What is the Employee Misclassification?
Employee misclassification is the practice of labeling an employee’s status as independent contractors. This allows employers to avoid paying unemployment and other taxes on workers. In addition, by misclassifying an employee, it’s denied the access to protection and benefits, such as minimun wage, overtime compensation, unemployment insurance, family and medical leave, and more.
Employers in California are expected to pay for workers’ comp insurance, employment taxes, and unemployment insurance, and all of this can be avoided when they classify workers as independent contractors. The state of California determines whether you’re an independent contractor or employee through two main tests: the ABC test and the Borello test.
What is the ABC test?
Under the ABC test, a worker is considered an employee and not an independent contractor, unless the hiring entity satisfies all three of the following conditions:
- The worker is free from the control and direction of the hiring entity in connection with the performance of the work, both under the contract for the performance of the work and in fact;
- The worker performs work that is outside the usual course of the hiring entity’s business; and
- The worker is customarily engaged in an independently established trade, occupation, or business of the same nature as that involved in the work performed.
What is AB5?
In 2019, the legislature passed AB 5 to add Section 2750.3 to the Labor Code, adopting and expanding the common law “ABC Test” to define “employee” not just for purposes of the Wage Orders, but also for purposes of the Labor Code and the Unemployment Insurance Code.
Under the AB 5-enhanced version of the ABC Test, a worker is presumed to be an employee, unless the hiring entity can establish that:
- The person is free from the control and direction of the hiring entity in connection with the performance of the work, both under the contract for the performance of the work and in fact.
- The person performs work that is outside the usual course of the hiring entity’s business.
- The person is customarily engaged in an independently established trade, occupation, or business of the same nature as that involved in the work performed.
A worker cannot be classified as an independent contractor under the ABC Test unless all three factors are met, or unless one of the exemptions established by AB 5 is satisfied.
It’s important to know your rights under the California Labor Code, as well as the California and Family Medical Rights Act and Fair Employment and Housing Act. If you’re an employee, you’re entitled to basic protections such as:
- Meal and rest breaks.
- Accommodations for disabilities.
- Protected maternity and paternity leave.
- Paid sick leave.
- Reimbursement for expenses incurred on the job.
- Freedom from discrimination based on gender, age, race, ethnicity, and more.
- Overtime pay.
- State or local minimum wage.
Don’t Lose Your Rights
Employees are disadvantaged when they are misclassified; and even though it’s possible for employers to misclassify their employees because they’re unfamiliar with the way the law works, many intentionally do it to avoid giving their workers benefits.
Employees are left with little recourse if they are injured on the job, as they have no worker’s compensation coverage- and are not protected by occupational safety and health rules which cover only employees.
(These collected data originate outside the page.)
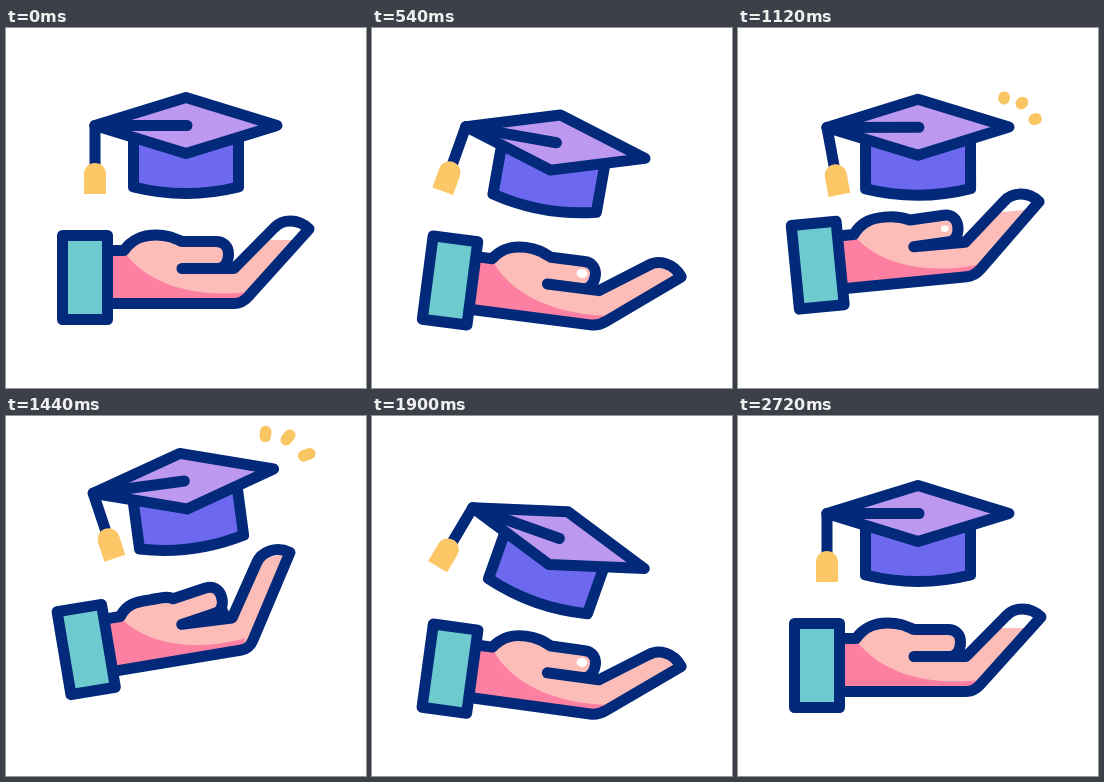
These frames come from a looping animation (360 by 360 pixels, 3 s). An HTML page:

```html
<!DOCTYPE html>
<html lang="en">
<head>
<meta charset="utf-8">
<title>Graduation cap tossed by a hand</title>
<style>
html, body { margin: 0; width: 100%; height: 100%; overflow: hidden; background: #fff; }
svg { display: block; width: 100vw; height: 100vh; }
.line { fill: none; stroke: #02297a; stroke-width: 11; stroke-linecap: round; stroke-linejoin: round; }
.gold { fill: #fcc766; }
.spark { fill: none; stroke: #fac663; stroke-width: 11.5; stroke-linecap: round; }
</style>
</head>
<body>
<svg viewBox="0 0 360 360">
  <defs><clipPath id="skin"><path id="skinShape"/></clipPath></defs>
  <g id="hand">
    <path id="palm" fill="#fcbcb8"/>
    <g clip-path="url(#skin)">
      <path fill="#fd80a2" d="M102 222H117C132 246 172 271 238 264.5L230 277H102Z"/>
      <rect id="nail" x="240" y="150" width="90" fill="#fff"/>
    </g>
    <ellipse id="shine" cx="209" cy="225.5" fill="#fff"/>
    <path id="wedge" fill="#02297a"/>
    <path id="outline" class="line"/>
    <rect class="line" x="56.5" y="207.5" width="45" height="84" style="fill:#6dcbcf"/>
  </g>
  <g id="cap">
    <path class="line" style="fill:#6d69ef" d="M127.5 108V159Q180 172 232.5 159V108Z"/>
    <path class="line" style="fill:#bc99ef" d="M89 97.5L180 69.5L271 97.5L180 125.5Z"/>
    <path class="line" d="M89 97.5H181"/>
    <g id="tassel">
      <path class="line" d="M89 97.5V138"/>
      <path class="gold" d="M78 166V146a11 11 0 0 1 22 0V166Z"/>
    </g>
    <g id="sparks" transform="translate(260 97.5)"></g>
  </g>
</svg>
<script>
const LOOP = 3000, STEP = 20, RAD = Math.PI / 180;
const START = 220, DIP = 750, TOSS = 1320, CATCH = 1840, REST = 2380;

const $ = id => document.getElementById(id);
const set = (el, attrs) => { for (const k in attrs) el.setAttribute(k, attrs[k]); };
const clamp = (v, lo = 0, hi = 1) => Math.min(hi, Math.max(lo, v));
const part = (t, a, b) => clamp((t - a) / (b - a));
const ease = (t, a, b) => { const u = part(t, a, b); return u * u * (3 - 2 * u); };

// Rest, dip, toss, catch, rest; a part may lag behind the beat.
function swing(t, dip, toss, caught, lag = 0, end = REST) {
  return dip * ease(t, START + lag, DIP + lag)
    + (toss - dip) * ease(t, DIP + lag, TOSS + lag)
    + (caught - toss) * ease(t, TOSS + lag, CATCH + lag)
    - caught * ease(t, CATCH + lag, end);
}

// Rotates points about a joint.
function joint(cx, cy, deg) {
  const c = Math.cos(deg * RAD), s = Math.sin(deg * RAD);
  return (x, y) => [cx + (x - cx) * c - (y - cy) * s, cy + (x - cx) * s + (y - cy) * c];
}

function drawHand(t) {
  const turn = swing(t, 11.3, -12.2, 8);
  const y = swing(t, 4.5, -19, 3.3);
  const drop = Math.min(1, swing(t, 2.2, -1.05, 2.2, 70, 2720));
  const lift = clamp((-turn - 4) / 5.5);

  const thumb = joint(176, 232, -9 * lift);
  const finger = joint(218, 236, 10 * drop);
  const root = thumb(176, 240.5), side = thumb(222.5, 226), under = thumb(212, 240.5);
  const fork = [228, 240.5 + 2 * lift];

  // The finger's lower edge meets the base line in a rounded corner.
  const tip = finger(303, 201), base = 275.5, slope = (48 - 10 * drop) * RAD;
  const corner = tip[0] - (base - tip[1]) / Math.tan(slope);
  const bend = [corner + 9 * Math.cos(slope), base - 9 * Math.sin(slope)];

  const hump = 207 + 4 * lift;
  const d = `M102 222.5H118C127 210 138 ${hump} 150 ${hump}S168 210 ${thumb(176, 213.5)}`
    + `L${thumb(210, 213.5)}C${thumb(218, 213.5)} ${thumb(222.5, 219)} ${side}`
    + `C${thumb(222.5, 233)} ${thumb(219, 240.5)} ${under}L${root}L${fork}`
    + `L${finger(268, 200)}C${finger(276, 191)} ${finger(292, 190)} ${tip}`
    + `L${bend}Q${corner} ${base} ${corner - 8} ${base}H102`;
  for (const id of ['skinShape', 'palm', 'outline']) set($(id), { d });
  set($('wedge'), { d: `M${root}L${under}L${side}L${fork}Z` });

  const nail = 1 - drop * drop;
  const shine = clamp(Math.abs(turn) / 4) * (1 - lift);
  set($('nail'), { height: clamp(finger(285.5, 200.5)[1] - 152.5 + 14 * nail, 0, 200) });
  set($('shine'), { rx: 5.5 * shine, ry: 4.5 * shine });
  set($('hand'), { transform: `translate(${-0.13 * turn} ${y}) rotate(${turn} 79 249.5)` });
}

const sparks = [0, 1, 2].map(() => {
  const el = document.createElementNS('http://www.w3.org/2000/svg', 'path');
  el.setAttribute('class', 'spark');
  return $('sparks').appendChild(el);
});

function drawCap(t) {
  const turn = swing(t, 17.6, -10, 19.7, 30);
  const y = swing(t, 39, -33.5, 23.8, 80);
  const sway = swing(t, 30, -26.5, 33, 0, 2220) - 6.5 * Math.sin(Math.PI * part(t, 2150, 2450));
  set($('cap'), { transform: `translate(0 ${y}) rotate(${turn} 180 117)` });
  set($('tassel'), { transform: `rotate(${sway - turn} 89 97.5)` });

  // Three rays fan out, then shrink away from the inside.
  const from = ease(t, 1300, 1580), to = ease(t, 1060, 1300);
  set($('sparks'), { visibility: to > 0 && from < 1 ? 'visible' : 'hidden' });
  sparks.forEach((el, i) => {
    const a = (78 - 33 * i) * RAD;
    const at = k => {
      const r = 29 + 4 * i + (10 + 1.5 * i) * k;
      return `${r * Math.cos(a)} ${-r * Math.sin(a)}`;
    };
    set(el, { d: `M${at(from)}L${at(to)}` });
  });
}

const start = performance.now();
function tick() {
  const t = Math.floor((performance.now() - start) % LOOP / STEP) * STEP;
  drawHand(t);
  drawCap(t);
  requestAnimationFrame(tick);
}
tick();
</script>
</body>
</html>
```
Those same workers have no access to the protection of the:
- Americans with Disabilities Act;
- Age Discrimination in Employment Act and;
- Family Medical Leave Act among other laws.
It is illegal for an employer to require an employee to pay any portion of the business’ workers’ compensation premiums. If unlawful deductions are discovered, civil penalties are assessed by the program in an amount equal to the amount unlawfully deducted. If other unlawful employment practices are discovered, the program takes appropriate action including referrals to other state agencies.
Employers that comply with the law are disadvantaged if they lose business because their competitors misclassify employees. Non-compliant employers often:
- Have lower labor costs. This uneven playing field has a financial impact estimated to be in the tens of millions of dollars.
- Fail to keep records required by law.
- Avoid documenting a worker’s right to work legally in the U.S.
File your employment misclassification claim today. Count on an experienced lawyer from Workers’ Advocate Law Group who has extensive experience in fighting for their clients’ employment rights. You can contact our firm online to schedule your free consultation in English or Spanish today. Our team will be more than happy to assist you accordingly.